[Records contained in a dataset]
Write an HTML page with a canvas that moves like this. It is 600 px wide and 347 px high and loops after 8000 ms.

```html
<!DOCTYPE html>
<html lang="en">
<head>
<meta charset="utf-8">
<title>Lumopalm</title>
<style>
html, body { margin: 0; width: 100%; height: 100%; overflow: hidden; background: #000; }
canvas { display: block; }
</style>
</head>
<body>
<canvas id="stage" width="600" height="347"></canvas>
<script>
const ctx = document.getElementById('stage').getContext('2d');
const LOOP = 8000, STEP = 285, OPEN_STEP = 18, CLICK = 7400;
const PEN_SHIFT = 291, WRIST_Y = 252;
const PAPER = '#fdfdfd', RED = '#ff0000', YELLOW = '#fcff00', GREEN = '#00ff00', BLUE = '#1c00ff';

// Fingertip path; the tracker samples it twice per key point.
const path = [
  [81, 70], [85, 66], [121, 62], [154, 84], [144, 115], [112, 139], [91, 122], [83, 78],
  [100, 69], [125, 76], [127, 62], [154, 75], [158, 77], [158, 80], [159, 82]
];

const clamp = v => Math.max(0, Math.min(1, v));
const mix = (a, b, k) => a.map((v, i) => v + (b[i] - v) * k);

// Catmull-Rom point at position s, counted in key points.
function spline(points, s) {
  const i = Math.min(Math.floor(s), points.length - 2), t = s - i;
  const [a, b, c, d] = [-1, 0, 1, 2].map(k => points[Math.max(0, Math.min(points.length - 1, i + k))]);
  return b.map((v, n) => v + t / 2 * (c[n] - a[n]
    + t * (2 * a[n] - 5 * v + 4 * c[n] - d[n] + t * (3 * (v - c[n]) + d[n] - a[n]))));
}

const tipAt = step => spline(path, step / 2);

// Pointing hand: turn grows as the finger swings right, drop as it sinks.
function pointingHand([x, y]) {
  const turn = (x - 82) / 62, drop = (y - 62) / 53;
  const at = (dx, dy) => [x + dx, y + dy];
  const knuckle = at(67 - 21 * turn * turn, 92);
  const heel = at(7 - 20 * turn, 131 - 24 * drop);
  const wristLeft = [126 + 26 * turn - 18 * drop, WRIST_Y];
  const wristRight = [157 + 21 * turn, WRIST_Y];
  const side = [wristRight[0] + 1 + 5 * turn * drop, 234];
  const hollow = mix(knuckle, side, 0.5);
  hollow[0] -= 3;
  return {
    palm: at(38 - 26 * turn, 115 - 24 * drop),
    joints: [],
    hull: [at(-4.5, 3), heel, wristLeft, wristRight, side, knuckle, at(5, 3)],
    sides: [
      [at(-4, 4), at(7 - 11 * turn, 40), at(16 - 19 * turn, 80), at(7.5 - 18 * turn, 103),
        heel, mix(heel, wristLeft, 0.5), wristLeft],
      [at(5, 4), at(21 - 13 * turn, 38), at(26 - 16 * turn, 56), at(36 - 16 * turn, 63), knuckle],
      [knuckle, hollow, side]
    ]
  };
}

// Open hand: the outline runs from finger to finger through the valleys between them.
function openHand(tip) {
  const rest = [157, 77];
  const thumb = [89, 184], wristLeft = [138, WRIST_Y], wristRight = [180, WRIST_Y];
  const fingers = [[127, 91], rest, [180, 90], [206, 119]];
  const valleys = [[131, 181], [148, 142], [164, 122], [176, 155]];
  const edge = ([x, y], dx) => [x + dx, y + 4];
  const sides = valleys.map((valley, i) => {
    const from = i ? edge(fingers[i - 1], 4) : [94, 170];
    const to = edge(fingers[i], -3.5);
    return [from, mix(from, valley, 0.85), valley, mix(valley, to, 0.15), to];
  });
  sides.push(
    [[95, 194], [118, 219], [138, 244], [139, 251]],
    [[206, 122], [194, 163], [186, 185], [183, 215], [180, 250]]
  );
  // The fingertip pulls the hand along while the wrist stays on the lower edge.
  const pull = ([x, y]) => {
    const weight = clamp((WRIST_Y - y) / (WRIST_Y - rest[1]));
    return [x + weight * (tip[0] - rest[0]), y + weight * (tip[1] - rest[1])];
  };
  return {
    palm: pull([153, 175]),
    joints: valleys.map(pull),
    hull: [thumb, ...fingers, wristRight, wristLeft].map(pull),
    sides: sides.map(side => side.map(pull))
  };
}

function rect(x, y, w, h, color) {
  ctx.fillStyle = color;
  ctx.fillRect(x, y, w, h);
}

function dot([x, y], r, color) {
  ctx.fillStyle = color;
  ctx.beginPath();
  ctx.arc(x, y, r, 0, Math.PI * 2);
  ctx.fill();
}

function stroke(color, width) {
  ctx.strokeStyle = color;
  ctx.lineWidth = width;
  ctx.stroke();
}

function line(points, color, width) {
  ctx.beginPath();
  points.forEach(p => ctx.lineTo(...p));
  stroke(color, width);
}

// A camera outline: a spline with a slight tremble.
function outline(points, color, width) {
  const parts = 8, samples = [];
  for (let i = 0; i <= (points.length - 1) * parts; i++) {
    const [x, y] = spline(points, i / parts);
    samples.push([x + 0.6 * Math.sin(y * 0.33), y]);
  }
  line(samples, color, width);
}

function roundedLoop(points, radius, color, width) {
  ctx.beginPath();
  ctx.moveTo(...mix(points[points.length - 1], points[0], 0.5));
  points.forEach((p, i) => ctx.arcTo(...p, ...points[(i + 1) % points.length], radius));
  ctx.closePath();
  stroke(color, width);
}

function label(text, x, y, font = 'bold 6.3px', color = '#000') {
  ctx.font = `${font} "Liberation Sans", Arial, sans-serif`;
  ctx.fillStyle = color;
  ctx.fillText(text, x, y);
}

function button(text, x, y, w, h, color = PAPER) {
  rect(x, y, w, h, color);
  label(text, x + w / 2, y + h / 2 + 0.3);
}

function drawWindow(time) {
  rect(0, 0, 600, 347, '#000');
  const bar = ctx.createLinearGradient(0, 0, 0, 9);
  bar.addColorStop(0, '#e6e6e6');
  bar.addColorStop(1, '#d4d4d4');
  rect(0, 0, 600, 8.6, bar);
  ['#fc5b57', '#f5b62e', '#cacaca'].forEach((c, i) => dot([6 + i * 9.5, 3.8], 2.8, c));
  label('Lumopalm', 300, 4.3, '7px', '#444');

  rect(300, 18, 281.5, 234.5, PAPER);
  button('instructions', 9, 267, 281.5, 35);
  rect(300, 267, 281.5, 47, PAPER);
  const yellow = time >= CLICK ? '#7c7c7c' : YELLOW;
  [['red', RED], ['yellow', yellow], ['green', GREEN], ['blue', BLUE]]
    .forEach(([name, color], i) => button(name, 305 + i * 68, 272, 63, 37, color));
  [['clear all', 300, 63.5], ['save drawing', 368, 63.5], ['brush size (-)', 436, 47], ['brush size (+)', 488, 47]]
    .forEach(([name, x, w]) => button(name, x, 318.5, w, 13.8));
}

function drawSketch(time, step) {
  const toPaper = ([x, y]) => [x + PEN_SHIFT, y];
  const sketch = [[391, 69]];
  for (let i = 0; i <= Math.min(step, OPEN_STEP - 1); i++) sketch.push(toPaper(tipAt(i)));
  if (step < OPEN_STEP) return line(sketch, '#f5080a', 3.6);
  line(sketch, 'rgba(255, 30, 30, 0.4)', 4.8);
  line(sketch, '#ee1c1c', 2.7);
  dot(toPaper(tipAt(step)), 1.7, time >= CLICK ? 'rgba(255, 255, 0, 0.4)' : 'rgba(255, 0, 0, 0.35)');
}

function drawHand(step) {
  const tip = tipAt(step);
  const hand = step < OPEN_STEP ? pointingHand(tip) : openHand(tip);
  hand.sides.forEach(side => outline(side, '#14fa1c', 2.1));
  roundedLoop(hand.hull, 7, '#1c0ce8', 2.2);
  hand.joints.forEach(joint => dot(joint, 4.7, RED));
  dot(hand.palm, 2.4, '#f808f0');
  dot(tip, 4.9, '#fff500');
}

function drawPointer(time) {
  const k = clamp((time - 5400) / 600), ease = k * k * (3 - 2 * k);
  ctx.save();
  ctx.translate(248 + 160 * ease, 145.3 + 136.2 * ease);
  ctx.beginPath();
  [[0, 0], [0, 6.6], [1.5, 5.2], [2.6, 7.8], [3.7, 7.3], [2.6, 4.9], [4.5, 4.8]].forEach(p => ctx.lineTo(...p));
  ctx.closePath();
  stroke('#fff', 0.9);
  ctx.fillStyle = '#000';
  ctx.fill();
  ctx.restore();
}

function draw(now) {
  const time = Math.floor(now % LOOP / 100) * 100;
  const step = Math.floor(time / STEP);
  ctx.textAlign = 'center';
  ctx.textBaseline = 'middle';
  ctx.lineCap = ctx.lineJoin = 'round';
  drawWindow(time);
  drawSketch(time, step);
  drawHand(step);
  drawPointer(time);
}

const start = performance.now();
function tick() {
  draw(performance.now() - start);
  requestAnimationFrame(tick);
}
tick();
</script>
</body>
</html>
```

### Exercise aim
Using the records above, copy every line that has the word "push" in it.

### Written answer
  sides.push(
    samples.push([x + 0.6 * Math.sin(y * 0.33), y]);
  for (let i = 0; i <= Math.min(step, OPEN_STEP - 1); i++) sketch.push(toPaper(tipAt(i)));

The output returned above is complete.